A Motivational Explanation for the Existence of Private Self‐Consciousness Differences
Journal of Personality
The present article investigates whether there are motivational underpinnings for individual differences in level of private self‐consciousness The findings provide preliminary evidence that there are underlying motivational components of need for self‐knowledge and need for self‐defense In the first two studies, high private self‐conscious individuals (PRSCs) reported placing a higher value on accurate self‐knowledge than did low PRSCs (Study 2), and acted according to that value (Study 1) In Study 3, the pattern of results supported the view that low PRSCs may have a desire to avoid unpleasant self‐knowledge Our tentative conclusion is that high PRSCs may have a need for self‐knowledge that is stronger than their need to protect their self‐esteem, whereas low PRSCs may have a need for self‐defense that outweighs self‐knowledge needs Implications of these findings both for other approaches to self‐consciousness and for a better understanding of the etiology of self‐consciousness are discussed.
Franzoi, Stephen L.; Davis, Mark H.; and Markwiese, Barbara, "A Motivational Explanation for the Existence of Private Self‐Consciousness Differences" (1990). Psychology Faculty Research and Publications. 412.

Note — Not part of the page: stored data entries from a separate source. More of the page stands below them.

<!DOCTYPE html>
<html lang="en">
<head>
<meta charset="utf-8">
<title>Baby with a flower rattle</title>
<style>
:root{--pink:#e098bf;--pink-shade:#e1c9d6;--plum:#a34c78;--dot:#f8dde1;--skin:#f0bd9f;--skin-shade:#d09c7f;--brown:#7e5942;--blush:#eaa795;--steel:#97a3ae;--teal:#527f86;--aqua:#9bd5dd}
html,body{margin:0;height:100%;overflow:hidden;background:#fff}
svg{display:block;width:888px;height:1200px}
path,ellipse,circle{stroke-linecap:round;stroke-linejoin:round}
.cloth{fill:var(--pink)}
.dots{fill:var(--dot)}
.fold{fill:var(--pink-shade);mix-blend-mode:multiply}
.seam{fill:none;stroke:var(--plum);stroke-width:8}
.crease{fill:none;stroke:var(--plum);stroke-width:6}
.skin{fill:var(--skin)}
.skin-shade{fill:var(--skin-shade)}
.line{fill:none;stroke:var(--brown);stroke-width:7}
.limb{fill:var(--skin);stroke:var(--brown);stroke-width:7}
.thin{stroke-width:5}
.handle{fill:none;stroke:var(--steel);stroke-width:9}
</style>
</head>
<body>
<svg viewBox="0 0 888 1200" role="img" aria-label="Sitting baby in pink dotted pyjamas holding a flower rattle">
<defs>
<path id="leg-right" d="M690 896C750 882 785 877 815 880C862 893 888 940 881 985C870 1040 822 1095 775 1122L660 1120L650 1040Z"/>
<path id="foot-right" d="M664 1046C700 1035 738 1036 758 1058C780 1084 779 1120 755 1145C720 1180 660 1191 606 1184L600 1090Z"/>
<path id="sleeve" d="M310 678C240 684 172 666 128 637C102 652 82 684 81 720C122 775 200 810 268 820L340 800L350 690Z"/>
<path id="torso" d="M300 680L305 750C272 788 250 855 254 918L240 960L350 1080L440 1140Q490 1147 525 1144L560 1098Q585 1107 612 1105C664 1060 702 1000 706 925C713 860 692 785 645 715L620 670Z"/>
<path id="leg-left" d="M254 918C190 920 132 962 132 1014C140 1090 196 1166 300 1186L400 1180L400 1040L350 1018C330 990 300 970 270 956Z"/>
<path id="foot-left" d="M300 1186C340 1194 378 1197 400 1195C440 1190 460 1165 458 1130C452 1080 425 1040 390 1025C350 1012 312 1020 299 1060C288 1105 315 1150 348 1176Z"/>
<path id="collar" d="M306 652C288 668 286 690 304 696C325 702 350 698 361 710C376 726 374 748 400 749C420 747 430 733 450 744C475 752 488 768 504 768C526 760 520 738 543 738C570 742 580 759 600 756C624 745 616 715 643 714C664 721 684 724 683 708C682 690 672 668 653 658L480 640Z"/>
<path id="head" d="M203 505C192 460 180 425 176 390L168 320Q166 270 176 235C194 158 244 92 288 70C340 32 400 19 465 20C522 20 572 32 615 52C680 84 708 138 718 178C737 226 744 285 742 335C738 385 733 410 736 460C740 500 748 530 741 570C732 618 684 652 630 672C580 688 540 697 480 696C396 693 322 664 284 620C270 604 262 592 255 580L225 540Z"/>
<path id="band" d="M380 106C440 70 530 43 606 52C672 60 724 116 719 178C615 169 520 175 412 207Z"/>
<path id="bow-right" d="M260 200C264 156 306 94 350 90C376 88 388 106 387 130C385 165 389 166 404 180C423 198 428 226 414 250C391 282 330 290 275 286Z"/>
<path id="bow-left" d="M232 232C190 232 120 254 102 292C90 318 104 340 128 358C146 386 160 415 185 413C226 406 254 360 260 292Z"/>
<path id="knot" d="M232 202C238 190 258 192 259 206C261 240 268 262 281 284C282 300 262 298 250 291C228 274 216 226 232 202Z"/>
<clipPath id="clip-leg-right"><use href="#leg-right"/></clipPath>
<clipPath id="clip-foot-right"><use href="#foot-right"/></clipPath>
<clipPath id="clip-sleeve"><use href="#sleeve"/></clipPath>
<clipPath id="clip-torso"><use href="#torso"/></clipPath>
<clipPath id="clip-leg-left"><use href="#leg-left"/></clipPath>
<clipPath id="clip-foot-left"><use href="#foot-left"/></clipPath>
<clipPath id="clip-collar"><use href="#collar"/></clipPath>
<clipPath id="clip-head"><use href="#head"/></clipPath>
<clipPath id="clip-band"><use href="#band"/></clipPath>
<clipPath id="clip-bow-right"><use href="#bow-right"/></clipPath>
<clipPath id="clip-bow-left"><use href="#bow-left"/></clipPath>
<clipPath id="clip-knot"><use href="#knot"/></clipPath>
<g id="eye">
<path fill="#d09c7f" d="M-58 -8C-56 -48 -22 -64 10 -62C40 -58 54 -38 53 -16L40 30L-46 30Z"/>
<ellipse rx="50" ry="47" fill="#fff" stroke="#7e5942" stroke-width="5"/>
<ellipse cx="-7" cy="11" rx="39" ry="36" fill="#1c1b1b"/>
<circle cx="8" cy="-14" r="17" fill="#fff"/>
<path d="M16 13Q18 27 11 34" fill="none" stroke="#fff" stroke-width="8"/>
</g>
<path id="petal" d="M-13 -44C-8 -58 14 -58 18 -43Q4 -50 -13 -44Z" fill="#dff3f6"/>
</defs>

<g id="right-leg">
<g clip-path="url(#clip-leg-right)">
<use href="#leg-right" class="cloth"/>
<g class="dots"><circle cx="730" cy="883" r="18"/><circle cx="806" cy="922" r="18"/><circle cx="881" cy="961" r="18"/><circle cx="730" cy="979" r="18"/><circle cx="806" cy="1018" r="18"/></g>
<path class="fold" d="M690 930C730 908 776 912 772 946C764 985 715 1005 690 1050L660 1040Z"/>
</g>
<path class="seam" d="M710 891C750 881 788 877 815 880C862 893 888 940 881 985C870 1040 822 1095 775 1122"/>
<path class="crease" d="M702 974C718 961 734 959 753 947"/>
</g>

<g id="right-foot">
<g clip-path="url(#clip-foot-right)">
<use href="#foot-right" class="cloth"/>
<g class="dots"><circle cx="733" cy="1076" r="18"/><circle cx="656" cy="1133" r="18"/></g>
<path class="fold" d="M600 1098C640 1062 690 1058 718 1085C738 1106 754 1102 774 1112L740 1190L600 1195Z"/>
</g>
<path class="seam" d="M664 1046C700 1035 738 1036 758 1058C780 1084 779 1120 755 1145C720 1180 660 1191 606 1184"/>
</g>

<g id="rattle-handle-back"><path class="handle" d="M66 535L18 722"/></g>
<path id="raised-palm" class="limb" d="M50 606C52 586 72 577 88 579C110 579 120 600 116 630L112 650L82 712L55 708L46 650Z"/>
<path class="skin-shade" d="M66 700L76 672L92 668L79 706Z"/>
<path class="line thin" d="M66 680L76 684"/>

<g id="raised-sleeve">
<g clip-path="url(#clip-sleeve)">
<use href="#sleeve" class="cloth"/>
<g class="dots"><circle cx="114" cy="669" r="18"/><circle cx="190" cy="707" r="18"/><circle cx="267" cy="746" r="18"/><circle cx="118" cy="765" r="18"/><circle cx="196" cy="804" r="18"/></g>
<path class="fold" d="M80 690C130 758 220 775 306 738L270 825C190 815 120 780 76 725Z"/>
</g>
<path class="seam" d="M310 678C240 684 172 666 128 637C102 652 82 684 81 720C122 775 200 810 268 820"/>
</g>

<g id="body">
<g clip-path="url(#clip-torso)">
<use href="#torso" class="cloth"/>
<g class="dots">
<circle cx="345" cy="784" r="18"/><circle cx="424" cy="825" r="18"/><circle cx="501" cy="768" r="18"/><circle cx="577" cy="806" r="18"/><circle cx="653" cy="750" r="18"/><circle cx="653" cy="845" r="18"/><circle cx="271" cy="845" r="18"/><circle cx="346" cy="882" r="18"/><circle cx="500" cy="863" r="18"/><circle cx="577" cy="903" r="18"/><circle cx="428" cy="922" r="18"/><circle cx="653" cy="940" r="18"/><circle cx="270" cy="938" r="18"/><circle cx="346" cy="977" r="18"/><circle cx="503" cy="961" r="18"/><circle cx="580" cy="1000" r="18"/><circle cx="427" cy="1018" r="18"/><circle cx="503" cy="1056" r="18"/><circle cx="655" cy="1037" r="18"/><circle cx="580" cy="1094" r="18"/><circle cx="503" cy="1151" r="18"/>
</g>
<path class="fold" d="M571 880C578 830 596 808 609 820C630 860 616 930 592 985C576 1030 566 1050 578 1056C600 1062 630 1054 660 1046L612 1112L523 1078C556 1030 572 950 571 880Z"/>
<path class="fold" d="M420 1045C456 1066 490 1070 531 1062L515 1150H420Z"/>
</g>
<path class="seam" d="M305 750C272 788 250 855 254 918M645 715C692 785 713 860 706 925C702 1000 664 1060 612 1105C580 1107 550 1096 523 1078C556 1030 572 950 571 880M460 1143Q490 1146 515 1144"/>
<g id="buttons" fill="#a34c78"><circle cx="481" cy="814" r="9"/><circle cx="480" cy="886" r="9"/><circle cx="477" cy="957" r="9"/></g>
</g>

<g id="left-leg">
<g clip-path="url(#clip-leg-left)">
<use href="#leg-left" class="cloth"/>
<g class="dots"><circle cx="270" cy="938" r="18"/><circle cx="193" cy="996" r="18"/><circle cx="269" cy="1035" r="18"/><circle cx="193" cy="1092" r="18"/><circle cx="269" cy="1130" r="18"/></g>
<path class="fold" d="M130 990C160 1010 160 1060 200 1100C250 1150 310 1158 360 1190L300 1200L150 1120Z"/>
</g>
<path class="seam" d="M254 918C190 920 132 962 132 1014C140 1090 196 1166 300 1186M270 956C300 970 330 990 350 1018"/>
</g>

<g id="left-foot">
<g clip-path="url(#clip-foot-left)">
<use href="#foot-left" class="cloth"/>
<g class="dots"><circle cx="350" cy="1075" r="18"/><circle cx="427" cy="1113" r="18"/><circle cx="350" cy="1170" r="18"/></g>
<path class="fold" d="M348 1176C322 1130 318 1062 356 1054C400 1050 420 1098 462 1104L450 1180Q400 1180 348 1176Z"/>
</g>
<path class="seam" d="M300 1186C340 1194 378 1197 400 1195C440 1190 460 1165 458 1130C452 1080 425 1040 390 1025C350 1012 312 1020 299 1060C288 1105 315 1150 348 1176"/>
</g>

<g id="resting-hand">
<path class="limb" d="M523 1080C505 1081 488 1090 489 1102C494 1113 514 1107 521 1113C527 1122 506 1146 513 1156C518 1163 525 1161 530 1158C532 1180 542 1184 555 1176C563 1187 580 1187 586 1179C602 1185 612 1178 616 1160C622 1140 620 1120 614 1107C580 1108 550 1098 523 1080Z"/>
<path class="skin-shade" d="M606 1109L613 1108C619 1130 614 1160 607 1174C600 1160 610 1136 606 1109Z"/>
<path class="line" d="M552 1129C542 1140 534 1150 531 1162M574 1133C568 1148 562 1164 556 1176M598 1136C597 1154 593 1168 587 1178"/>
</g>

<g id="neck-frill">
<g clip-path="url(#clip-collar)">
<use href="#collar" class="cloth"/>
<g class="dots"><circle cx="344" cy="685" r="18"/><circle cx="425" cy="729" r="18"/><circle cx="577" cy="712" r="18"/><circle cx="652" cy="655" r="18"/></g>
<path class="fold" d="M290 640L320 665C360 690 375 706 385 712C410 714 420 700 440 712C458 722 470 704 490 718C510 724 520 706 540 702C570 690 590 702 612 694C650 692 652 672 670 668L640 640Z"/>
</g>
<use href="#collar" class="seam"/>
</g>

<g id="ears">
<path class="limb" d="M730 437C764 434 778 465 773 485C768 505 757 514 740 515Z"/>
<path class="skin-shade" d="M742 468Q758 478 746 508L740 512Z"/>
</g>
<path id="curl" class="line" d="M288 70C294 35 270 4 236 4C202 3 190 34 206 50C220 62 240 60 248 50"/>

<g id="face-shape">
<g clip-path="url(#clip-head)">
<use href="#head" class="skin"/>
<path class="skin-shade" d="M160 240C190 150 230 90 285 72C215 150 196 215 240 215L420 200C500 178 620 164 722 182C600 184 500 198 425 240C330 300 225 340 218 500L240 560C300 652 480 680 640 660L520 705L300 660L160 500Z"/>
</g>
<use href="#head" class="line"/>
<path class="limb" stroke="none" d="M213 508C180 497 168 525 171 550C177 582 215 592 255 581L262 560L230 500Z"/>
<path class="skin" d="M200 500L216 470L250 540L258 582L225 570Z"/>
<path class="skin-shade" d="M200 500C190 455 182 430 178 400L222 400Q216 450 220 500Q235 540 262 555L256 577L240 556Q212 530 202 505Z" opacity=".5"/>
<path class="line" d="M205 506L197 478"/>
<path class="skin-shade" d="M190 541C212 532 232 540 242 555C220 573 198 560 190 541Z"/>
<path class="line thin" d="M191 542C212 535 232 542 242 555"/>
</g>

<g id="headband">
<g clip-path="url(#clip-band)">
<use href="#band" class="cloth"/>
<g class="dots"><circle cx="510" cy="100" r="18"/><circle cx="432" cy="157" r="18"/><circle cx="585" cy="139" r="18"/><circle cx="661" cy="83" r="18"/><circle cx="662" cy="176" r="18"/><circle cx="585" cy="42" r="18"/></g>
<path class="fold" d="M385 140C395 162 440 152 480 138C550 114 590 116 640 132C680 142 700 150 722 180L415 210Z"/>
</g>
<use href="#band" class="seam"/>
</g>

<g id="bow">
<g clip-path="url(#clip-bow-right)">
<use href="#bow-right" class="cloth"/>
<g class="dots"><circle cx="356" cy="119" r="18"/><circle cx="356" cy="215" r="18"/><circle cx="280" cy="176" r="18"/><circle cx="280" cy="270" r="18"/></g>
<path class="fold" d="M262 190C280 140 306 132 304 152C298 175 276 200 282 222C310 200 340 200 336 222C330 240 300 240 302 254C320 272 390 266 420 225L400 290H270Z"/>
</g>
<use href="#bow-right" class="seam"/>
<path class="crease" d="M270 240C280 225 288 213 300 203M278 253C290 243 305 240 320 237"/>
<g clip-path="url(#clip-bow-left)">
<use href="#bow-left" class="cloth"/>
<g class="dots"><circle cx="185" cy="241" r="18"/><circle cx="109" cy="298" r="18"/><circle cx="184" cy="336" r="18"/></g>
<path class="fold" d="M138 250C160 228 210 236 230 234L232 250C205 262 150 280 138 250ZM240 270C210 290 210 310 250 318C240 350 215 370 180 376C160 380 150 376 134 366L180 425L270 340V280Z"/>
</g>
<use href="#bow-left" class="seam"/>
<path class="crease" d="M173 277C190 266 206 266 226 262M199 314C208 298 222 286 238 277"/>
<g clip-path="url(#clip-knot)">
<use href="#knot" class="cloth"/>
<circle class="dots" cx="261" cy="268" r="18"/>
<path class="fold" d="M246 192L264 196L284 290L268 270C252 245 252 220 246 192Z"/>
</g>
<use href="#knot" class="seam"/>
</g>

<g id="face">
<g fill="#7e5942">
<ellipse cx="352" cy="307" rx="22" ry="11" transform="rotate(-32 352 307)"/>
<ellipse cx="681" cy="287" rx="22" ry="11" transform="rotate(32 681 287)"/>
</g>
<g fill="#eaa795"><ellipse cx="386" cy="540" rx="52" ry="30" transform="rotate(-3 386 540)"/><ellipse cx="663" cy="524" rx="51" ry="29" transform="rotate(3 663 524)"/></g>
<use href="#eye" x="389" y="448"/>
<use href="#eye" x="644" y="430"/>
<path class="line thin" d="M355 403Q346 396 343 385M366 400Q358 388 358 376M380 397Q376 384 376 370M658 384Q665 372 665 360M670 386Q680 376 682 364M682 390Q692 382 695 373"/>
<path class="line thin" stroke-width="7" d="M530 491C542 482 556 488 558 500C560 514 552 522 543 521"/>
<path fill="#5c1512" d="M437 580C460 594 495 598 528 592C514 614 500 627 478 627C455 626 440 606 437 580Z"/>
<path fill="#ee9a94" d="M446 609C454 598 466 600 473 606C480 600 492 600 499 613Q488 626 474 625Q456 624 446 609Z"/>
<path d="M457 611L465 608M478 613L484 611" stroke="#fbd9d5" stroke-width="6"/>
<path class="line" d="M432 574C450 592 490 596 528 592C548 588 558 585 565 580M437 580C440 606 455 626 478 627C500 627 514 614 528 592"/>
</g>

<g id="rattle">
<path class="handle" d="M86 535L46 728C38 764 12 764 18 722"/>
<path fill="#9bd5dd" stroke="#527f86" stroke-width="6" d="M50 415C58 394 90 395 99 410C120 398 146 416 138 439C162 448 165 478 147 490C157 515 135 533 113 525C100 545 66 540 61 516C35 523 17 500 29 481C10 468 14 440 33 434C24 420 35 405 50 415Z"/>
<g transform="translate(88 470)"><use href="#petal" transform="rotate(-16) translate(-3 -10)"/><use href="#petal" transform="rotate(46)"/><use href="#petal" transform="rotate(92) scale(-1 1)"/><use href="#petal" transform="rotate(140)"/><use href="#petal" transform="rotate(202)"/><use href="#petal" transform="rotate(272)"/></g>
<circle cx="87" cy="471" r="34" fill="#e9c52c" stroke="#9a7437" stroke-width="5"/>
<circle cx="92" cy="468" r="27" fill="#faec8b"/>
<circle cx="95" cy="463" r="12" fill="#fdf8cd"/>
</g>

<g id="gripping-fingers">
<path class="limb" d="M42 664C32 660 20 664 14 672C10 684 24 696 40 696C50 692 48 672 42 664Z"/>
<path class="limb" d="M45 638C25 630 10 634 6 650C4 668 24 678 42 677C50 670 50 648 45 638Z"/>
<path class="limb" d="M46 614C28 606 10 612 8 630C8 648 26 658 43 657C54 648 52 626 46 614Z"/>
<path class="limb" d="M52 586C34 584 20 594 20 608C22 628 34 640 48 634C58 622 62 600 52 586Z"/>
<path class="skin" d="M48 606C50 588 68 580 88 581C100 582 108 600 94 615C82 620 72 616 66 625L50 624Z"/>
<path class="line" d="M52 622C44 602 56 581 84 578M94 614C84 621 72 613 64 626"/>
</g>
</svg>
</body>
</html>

Journal of Personality, Vol. 58, No. 4 (December 1990): 641-659. DOI.